Complete mummy of a rich man

When the crew lifted the lid, they saw what he described as the “oldest, most beautiful mummy covered in layers of gold, with a band on the head and a bracelet on the chest, which indicates he was a rich man.”

Hawass stated that among the numerous other objects from the Old Kingdom that were found were two tombs. According to Hawass, one of the tombs dates back to the reign of King Unas of the Fifth Dynasty, which occurred between 2494 and 2487 BC.

In addition, nine statues were discovered hidden behind a false door, and one of the shafts included three statues that each represented a single person.

The statues are important because they give us “knowledge for the first time about art in the Old Kingdom. It includes double statues, single statues, servant statues, all type of different statues,” the archeologist said.

Another stone coffin resembling the one that contained the mummified wealthy man was discovered, and it is expected to be opened the following week.

Mummies only ‘second after the King’

Important Mummies only 'second after the King'
Important Mummies only ‘second after the King’ found by archaeologist. Credit: zahi_hawass / Instagram

According to Hawass, the fact that this cemetery was found indicates that the people buried there were very important, “second after the King.”

According to the Egyptian Ministry of Tourism and Antiquities, the Step Pyramid is the oldest known ancient Egyptian stone structure. It was constructed between the years 2667 and 2648 BC, at the beginning of the Third Dynasty, and is considered to be the first pyramid ever built by the ancient Egyptians.

In 2021, the burial temple of Queen Nearit, who was the wife of King Teti, the first king of the sixth dynasty of the Old Kingdom, was discovered in the vast necropolis of Saqqara, which is located approximately 32 kilometers (20 miles) south of Cairo.
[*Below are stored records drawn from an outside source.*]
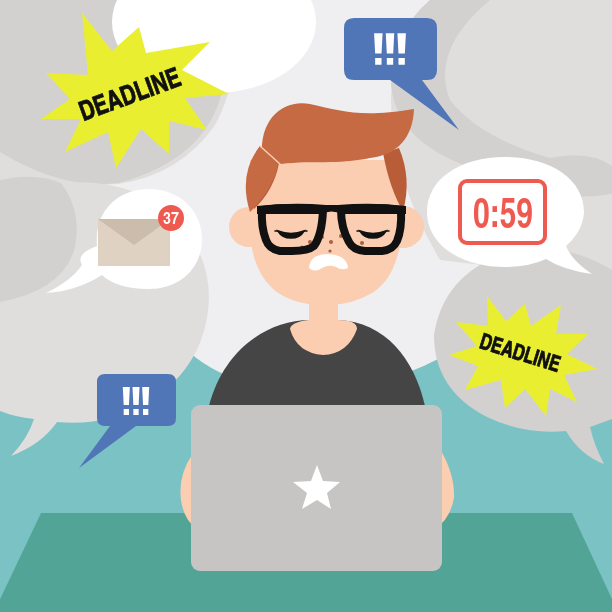
<!DOCTYPE html>
<html lang="en">
<head>
<meta charset="utf-8">
<title>Deadline stress</title>
<style>
:root {
  --teal: #7bc2c4; --desk: #52a596; --mist: #efeef0; --cloud: #dfdedd; --fog: #d2d1d0;
  --white: #fff; --yellow: #e9ef30; --ink: #111; --blue: #5076b7; --red: #ef5a50;
  --skin: #fbcdb1; --hair: #c66a43; --hair-dark: #b95c38; --shirt: #454546;
  --laptop: #c6c5c4; --paper: #e0d2c3; --flap: #cbbcac; --freckle: #a9603f;
}
html, body { margin: 0; overflow: hidden; }
svg { display: block; width: 612px; height: 612px; }
text { font-family: "TeX Gyre Heros Cn", "Liberation Sans", sans-serif; font-weight: 700; text-anchor: middle; }
.teal { fill: var(--teal); } .desk { fill: var(--desk); }
.mist { fill: var(--mist); } .cloud { fill: var(--cloud); } .fog { fill: var(--fog); }
.white { fill: var(--white); } .yellow { fill: var(--yellow); } .blue { fill: var(--blue); }
.skin { fill: var(--skin); } .hair { fill: var(--hair); } .hair-dark { fill: var(--hair-dark); }
.shirt { fill: var(--shirt); } .laptop { fill: var(--laptop); } .ink { fill: var(--ink); }
.paper { fill: var(--paper); } .flap { fill: var(--flap); }
.red { fill: var(--red); } .freckles { fill: var(--freckle); }
.clock-frame { fill: none; stroke: var(--red); stroke-width: 4; }
.frames { fill: none; stroke: var(--ink); stroke-width: 8; stroke-linejoin: round; }
.lash { fill: none; stroke: var(--ink); stroke-width: 1.6; stroke-linecap: round; }
.deadline { fill: var(--ink); stroke: var(--ink); stroke-width: .7; }
</style>
</head>
<body>
<svg viewBox="0 0 612 612" role="img" aria-label="Tired office worker at a laptop surrounded by deadline notifications">
  <defs>
    <g id="exclamations">
      <path d="M-15-14h8l-1 18h-6zM-4-14h8L3 4h-6zM7-14h8L14 4H8z"/>
      <path d="M-14 8h6v6h-6zM-3 8h6v6h-6zM8 8h6v6H8z"/>
    </g>
    <g id="closed-eye" class="lash">
      <path class="ink" d="M-13-1Q0 4 13-1Q9 6 0 6T-13-1Z"/>
      <path d="M-13-1l-3 0M13-1l3 0"/>
    </g>
  </defs>

  <g id="backdrop">
    <rect class="teal" width="612" height="612"/>
    <path class="mist" d="M0 0H612V345L438 359Q380 390 300 390Q230 388 189 352L0 330Z"/>
    <path class="cloud" d="M0 0H215Q250 60 215 125Q180 175 118 184L0 190Z"/>
    <path class="fog" d="M0 0H130L222 92Q205 160 118 183Q62 190 0 152Z"/>
    <ellipse class="white" cx="214" cy="22" rx="102" ry="71"/>
    <path class="cloud" d="M0 180Q34 172 61 183Q136 177 178 222Q209 254 209 299Q206 365 150 401Q106 427 57 422Q42 444 11 456Q28 438 34 419Q15 417 0 411Z"/>
    <path class="fog" d="M0 180Q34 172 61 183Q82 211 75 247Q64 290 0 302Z"/>
    <path class="cloud" d="M408 0H612V280L440 260Q390 175 391 97Q394 38 430 0Z"/>
    <path class="fog" d="M430 0H612V194Q545 205 485 172Q397 147 391 85Q394 30 430 0Z"/>
    <path class="cloud" d="M490 0H612V166Q590 150 550 158Q480 138 450 100Q430 50 490 0Z"/>
    <path class="fog" d="M612 270Q560 238 503 254Q443 276 434 335Q434 390 487 417Q525 435 566 431Q580 455 604 464Q594 445 590 427L612 419Z"/>
  </g>

  <polygon id="desk" class="desk" points="41,513 572,513 618,612 -6,612"/>

  <g id="deadline-large">
    <polygon class="yellow" points="82,13 112,51 139,27 146,53 210,42 182,70 229,94 185,98 207,130 169,121 169,154 141,129 116,168 108,132 65,152 81,119 41,119 70,99 46,73 88,75"/>
    <text class="deadline" transform="translate(133 103) rotate(-20)" font-size="27" textLength="106" lengthAdjust="spacingAndGlyphs">DEADLINE</text>
  </g>

  <g id="deadline-small">
    <polygon class="yellow" points="487,296 506,321 525,304 531,326 561,305 556,334 588,334 567,354 597,369 564,375 577,402 550,389 546,416 525,389 505,408 501,380 465,390 478,366 449,355 477,346 456,322 488,326"/>
    <text class="deadline" transform="translate(518 360) rotate(17)" font-size="22" textLength="83" lengthAdjust="spacingAndGlyphs">DEADLINE</text>
  </g>

  <g id="alert-top">
    <path class="blue" d="M354 18H427Q437 18 437 28V70Q437 80 427 80H422L459 130L390 80H354Q344 80 344 70V28Q344 18 354 18Z"/>
    <use href="#exclamations" class="white" transform="translate(390 49) scale(1.06 1.12)"/>
  </g>
  <g id="alert-bottom">
    <path class="blue" d="M105 374H168Q176 374 176 382V418Q176 426 168 426H136L79 468L110 426H105Q97 426 97 418V382Q97 374 105 374Z"/>
    <use href="#exclamations" class="white" transform="translate(136 401) scale(.88 1)"/>
  </g>

  <g id="mail-bubble">
    <path class="white" d="M149 189C180 189 202 211 202 239C202 269 179 289 149 289C126 289 110 283 102 275Q77 291 46 293Q71 281 82 265Q75 254 97 246C94 211 118 189 149 189Z"/>
    <rect class="paper" x="98" y="219" width="72" height="47"/>
    <polygon class="flap" points="98,219 170,219 134,245"/>
    <circle class="red" cx="171" cy="218" r="13"/>
    <text class="white" x="171" y="224" font-size="17" textLength="16" lengthAdjust="spacingAndGlyphs">37</text>
  </g>

  <g id="timer-bubble">
    <path class="white" d="M505 157C550 157 584 179 584 212Q583 231 566 246Q572 261 592 274Q563 270 546 259Q529 267 505 267C460 267 427 244 427 212C427 179 460 157 505 157Z"/>
    <rect class="clock-frame" x="460" y="181" width="85" height="62" rx="7"/>
    <text class="red" x="503" y="227" font-size="40" textLength="60" lengthAdjust="spacingAndGlyphs">0:59</text>
  </g>

  <g id="worker">
    <path class="skin" d="M192 455Q178 475 181 500Q184 520 196 528H436Q450 519 454 498Q455 474 439 447Z"/>
    <path class="shirt" d="M209 406C222 354 264 320 310 320H338C385 322 414 358 425 406Z"/>
    <path class="skin" d="M309 290H338V320Q357 320 357 329Q348 354 323 355Q297 353 290 329Q291 322 309 320Z"/>
    <circle class="skin" cx="249" cy="227" r="20"/>
    <circle class="skin" cx="403" cy="227" r="21"/>
    <path class="skin" d="M250 160H402V230Q398 277 372 293Q350 306 324 305Q292 305 273 289Q250 268 250 225Z"/>
    <path class="hair-dark" d="M260 146L279 163Q274 190 254 209Q241 173 260 146Z"/>
    <path class="hair-dark" d="M383 153L399 148Q412 179 403 211Q390 190 383 153Z"/>
    <path class="hair" d="M262 154C260 119 283 99 310 104C342 111 360 118 414 109C413 138 397 155 370 158C336 165 314 160 281 164Z"/>
    <path class="hair" d="M260 146L278 163Q274 188 250 212Q238 174 260 146Z"/>
    <path d="M260 146L280 164" stroke="var(--skin)" stroke-width="1.5"/>
    <use href="#closed-eye" x="291" y="232"/>
    <use href="#closed-eye" x="373" y="232"/>
    <g id="freckles" class="freckles">
      <circle cx="310" cy="242" r="2"/><circle cx="322" cy="237" r="2"/><circle cx="331" cy="242" r="2"/><circle cx="341" cy="236" r="2"/><circle cx="350" cy="244" r="2"/><circle cx="362" cy="243" r="2"/><circle cx="302" cy="247" r="1.6"/><circle cx="330" cy="251" r="1.6"/>
    </g>
    <g id="glasses">
      <path class="frames" d="M262 210Q291 206 323 210Q322 235 314 246Q308 251 292 251H280Q269 249 266 240Q261 227 262 210ZM341 210Q372 206 401 210Q402 229 397 241Q393 250 382 251H365Q353 250 349 242Q341 228 341 210Z"/>
      <path class="ink" d="M257 206Q293 202 326 205H338Q372 202 406 206V214H342Q331 209 322 214H257Z"/>
    </g>
    <path class="white" d="M309 268Q310 254 328 254Q347 255 348 268Q342 271 336 267Q329 264 322 268Q315 273 309 268Z"/>
  </g>

  <g id="laptop">
    <rect class="laptop" x="191" y="405" width="251" height="166" rx="9"/>
    <polygon class="white" points="317,465 323,481 340,482 327,493 331,509 317,500 302,509 307,493 293,482 311,481"/>
  </g>
</svg>
</body>
</html>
Moreover, at the same location in the same year, archaeologists uncovered the tomb of King Ramses II‘s Chief Treasurer, who governed Egypt between 1279 and 1213 BC.
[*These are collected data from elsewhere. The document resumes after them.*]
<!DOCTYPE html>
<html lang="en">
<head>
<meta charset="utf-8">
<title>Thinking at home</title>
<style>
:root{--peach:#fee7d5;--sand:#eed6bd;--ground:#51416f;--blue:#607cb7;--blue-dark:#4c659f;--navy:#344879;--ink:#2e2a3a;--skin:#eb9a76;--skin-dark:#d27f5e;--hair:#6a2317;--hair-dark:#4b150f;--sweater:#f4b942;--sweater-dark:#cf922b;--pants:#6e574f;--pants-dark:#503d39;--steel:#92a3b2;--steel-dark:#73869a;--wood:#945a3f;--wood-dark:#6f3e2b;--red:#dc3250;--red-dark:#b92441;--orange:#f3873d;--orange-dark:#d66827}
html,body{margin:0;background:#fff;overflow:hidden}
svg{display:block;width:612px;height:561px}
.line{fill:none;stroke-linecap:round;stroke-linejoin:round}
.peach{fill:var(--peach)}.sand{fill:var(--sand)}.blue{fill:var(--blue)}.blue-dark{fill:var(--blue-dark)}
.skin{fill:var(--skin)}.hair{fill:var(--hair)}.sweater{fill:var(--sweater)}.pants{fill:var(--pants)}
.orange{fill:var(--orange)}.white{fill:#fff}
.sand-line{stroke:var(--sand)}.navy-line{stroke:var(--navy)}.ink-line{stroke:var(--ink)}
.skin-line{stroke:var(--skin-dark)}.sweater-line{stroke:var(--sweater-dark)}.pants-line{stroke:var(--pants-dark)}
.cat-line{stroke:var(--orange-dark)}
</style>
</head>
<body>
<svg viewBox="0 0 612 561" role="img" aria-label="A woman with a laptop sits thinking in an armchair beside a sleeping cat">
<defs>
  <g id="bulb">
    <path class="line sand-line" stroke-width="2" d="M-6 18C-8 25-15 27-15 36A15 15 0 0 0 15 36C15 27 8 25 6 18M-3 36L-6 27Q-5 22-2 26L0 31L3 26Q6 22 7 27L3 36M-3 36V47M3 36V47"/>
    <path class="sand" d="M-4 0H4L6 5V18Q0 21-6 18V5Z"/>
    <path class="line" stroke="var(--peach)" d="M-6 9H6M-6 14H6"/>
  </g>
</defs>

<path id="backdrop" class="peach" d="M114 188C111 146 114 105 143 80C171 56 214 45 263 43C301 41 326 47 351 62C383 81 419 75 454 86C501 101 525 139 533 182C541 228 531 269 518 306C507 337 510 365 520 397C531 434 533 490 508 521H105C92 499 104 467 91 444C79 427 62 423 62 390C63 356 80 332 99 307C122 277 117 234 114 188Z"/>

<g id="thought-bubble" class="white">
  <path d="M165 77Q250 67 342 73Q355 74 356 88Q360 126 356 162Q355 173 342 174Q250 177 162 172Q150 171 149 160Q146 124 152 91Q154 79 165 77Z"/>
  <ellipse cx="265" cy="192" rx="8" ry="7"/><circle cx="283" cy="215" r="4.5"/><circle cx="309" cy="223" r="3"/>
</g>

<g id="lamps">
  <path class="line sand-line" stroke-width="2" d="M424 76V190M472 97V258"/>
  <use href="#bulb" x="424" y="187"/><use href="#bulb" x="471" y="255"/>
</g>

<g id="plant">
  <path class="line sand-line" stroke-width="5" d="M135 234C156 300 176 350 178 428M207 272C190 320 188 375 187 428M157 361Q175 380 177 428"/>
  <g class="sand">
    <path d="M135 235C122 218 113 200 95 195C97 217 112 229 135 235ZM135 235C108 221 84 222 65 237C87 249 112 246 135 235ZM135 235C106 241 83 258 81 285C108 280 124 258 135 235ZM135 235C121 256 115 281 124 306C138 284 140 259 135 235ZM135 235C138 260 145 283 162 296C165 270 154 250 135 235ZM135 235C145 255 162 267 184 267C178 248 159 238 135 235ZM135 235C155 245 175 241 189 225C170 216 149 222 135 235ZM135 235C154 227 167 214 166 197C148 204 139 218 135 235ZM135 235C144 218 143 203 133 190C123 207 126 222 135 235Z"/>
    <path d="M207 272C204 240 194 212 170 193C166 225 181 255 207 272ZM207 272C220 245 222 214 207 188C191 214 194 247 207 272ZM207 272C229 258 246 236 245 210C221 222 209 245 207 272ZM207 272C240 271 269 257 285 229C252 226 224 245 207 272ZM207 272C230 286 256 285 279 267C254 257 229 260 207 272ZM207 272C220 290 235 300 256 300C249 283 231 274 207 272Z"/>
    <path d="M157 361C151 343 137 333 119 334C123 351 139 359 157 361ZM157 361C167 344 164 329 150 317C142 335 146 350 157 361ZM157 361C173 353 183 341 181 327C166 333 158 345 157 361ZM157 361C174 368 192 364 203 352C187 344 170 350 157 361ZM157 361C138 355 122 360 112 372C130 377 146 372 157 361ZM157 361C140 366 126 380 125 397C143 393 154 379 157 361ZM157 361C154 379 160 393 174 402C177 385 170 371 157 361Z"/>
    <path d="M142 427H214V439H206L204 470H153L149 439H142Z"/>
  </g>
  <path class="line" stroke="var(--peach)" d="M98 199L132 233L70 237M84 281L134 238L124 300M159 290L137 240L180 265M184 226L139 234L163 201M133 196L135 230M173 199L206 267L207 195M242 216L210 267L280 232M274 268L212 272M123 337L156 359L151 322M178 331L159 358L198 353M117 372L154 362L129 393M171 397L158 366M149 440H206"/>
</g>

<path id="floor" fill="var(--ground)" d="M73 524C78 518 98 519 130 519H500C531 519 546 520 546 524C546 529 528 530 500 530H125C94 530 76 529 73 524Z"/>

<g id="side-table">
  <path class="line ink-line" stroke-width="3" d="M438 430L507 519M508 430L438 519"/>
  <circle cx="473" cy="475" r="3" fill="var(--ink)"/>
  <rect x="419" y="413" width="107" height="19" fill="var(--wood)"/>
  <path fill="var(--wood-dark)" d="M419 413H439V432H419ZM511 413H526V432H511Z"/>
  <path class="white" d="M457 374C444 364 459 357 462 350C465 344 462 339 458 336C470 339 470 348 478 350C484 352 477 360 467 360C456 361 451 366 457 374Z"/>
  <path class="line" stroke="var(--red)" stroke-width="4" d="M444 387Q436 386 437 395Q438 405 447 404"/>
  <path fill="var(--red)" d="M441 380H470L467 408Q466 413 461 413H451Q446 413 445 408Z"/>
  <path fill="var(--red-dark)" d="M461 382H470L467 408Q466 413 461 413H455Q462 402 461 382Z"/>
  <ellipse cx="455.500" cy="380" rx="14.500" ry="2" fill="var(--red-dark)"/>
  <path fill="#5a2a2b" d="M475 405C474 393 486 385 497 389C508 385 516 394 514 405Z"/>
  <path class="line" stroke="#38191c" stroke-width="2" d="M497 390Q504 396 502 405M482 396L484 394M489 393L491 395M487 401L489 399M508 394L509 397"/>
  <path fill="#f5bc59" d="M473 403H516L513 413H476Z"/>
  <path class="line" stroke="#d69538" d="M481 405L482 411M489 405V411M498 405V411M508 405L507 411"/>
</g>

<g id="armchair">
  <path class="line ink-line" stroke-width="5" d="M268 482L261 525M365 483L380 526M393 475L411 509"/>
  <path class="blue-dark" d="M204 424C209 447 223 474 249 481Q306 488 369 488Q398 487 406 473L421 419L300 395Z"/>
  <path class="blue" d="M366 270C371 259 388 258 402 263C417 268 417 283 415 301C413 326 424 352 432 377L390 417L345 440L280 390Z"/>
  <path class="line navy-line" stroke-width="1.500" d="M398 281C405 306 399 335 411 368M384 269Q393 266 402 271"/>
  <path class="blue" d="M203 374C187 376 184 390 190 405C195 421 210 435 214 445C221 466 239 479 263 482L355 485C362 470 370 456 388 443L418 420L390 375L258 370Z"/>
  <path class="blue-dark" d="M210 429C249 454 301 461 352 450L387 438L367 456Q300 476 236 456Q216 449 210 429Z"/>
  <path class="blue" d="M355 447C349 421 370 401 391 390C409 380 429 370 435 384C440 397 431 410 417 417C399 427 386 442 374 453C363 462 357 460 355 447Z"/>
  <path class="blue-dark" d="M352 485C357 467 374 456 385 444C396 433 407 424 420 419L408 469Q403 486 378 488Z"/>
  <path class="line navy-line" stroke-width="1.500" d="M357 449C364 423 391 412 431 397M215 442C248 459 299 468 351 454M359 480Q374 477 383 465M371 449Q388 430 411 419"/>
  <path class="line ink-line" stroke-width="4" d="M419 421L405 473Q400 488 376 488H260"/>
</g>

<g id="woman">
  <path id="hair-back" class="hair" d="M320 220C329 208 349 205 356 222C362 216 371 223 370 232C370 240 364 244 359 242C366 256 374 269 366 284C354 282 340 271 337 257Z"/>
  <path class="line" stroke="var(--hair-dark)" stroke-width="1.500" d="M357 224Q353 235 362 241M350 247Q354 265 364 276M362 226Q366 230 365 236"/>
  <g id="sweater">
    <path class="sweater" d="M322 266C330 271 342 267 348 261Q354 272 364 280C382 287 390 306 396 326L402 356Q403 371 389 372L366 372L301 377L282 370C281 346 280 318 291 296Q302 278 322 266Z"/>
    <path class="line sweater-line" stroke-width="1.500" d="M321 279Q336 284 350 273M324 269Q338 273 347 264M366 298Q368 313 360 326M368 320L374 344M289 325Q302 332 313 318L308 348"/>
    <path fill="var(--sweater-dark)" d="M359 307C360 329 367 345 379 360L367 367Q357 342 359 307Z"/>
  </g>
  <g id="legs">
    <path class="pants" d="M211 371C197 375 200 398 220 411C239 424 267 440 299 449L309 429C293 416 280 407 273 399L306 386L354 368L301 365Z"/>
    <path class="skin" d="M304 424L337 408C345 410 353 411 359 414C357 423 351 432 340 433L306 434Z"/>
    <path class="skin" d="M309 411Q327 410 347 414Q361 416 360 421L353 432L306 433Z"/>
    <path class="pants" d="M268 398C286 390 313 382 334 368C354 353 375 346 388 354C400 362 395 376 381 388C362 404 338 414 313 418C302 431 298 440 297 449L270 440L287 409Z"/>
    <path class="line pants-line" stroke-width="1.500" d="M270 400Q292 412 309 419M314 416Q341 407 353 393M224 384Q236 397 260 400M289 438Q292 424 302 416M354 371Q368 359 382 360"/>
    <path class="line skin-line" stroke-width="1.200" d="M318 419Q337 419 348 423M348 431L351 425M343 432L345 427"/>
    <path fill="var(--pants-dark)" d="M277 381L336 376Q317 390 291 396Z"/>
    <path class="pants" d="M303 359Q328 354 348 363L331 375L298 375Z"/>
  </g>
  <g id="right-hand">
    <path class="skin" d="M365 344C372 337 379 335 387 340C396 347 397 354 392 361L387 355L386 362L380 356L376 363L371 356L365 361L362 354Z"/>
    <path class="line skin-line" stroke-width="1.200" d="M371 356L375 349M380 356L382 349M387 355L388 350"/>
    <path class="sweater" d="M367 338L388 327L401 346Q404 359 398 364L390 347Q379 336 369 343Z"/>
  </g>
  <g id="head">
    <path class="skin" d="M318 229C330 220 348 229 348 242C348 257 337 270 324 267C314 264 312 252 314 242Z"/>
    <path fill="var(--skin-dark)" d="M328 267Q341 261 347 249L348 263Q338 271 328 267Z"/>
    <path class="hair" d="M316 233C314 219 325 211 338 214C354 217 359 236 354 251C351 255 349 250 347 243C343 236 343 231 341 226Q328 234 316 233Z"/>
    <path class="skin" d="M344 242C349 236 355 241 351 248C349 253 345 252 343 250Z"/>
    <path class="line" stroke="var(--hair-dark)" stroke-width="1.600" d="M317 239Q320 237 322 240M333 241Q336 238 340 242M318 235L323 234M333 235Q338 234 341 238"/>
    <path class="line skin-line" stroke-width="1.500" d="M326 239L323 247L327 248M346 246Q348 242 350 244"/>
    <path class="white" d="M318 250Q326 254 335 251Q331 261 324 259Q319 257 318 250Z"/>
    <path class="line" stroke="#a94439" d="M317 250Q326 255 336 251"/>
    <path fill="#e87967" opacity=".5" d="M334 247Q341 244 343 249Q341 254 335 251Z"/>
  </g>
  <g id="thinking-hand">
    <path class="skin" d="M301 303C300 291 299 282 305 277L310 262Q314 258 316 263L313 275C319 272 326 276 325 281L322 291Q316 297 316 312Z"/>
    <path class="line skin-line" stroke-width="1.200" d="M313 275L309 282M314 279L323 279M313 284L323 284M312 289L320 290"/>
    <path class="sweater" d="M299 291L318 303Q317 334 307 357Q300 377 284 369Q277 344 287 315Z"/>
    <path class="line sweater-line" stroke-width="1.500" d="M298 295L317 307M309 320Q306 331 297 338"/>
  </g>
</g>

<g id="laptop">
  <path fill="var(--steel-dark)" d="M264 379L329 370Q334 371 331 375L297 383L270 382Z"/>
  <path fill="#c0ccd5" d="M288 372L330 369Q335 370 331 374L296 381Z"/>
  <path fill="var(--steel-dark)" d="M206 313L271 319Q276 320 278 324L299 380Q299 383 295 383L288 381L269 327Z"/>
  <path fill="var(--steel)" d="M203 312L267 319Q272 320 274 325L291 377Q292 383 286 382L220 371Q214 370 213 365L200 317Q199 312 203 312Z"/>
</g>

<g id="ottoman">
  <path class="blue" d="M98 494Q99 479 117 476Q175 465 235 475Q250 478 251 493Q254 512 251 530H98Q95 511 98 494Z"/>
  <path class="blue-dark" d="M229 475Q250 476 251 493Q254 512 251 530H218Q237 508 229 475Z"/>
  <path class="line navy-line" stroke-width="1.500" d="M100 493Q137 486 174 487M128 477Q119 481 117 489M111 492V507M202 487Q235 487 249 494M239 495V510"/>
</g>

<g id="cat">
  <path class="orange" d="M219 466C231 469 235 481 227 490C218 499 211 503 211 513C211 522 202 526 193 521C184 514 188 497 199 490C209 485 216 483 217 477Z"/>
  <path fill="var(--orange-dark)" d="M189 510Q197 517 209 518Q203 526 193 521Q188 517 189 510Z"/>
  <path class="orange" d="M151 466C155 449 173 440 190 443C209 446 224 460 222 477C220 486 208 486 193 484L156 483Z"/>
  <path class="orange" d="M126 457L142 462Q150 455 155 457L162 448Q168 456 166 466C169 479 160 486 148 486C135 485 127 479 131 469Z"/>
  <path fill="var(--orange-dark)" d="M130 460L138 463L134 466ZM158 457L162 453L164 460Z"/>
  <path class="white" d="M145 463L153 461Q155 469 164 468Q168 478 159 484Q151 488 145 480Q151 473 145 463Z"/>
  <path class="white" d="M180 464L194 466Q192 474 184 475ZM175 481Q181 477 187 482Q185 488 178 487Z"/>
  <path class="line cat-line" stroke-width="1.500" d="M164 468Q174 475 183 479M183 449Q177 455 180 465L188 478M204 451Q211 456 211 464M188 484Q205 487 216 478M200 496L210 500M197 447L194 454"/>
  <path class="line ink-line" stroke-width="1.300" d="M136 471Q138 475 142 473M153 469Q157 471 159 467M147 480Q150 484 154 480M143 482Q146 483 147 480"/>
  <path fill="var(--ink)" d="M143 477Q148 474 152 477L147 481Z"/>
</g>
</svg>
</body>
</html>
Moreover, King Ramses II controlled Egypt between 1279 and 1213 BC. In May of the previous year, archaeologists working at the site discovered an extensive trove of ancient bronze statues and sarcophagi.

See all the latest news from Greece and the world at Contact our newsroom to report an update or send your story, photos and videos. Follow GR on Google News and subscribe here to our daily email!

Related Posts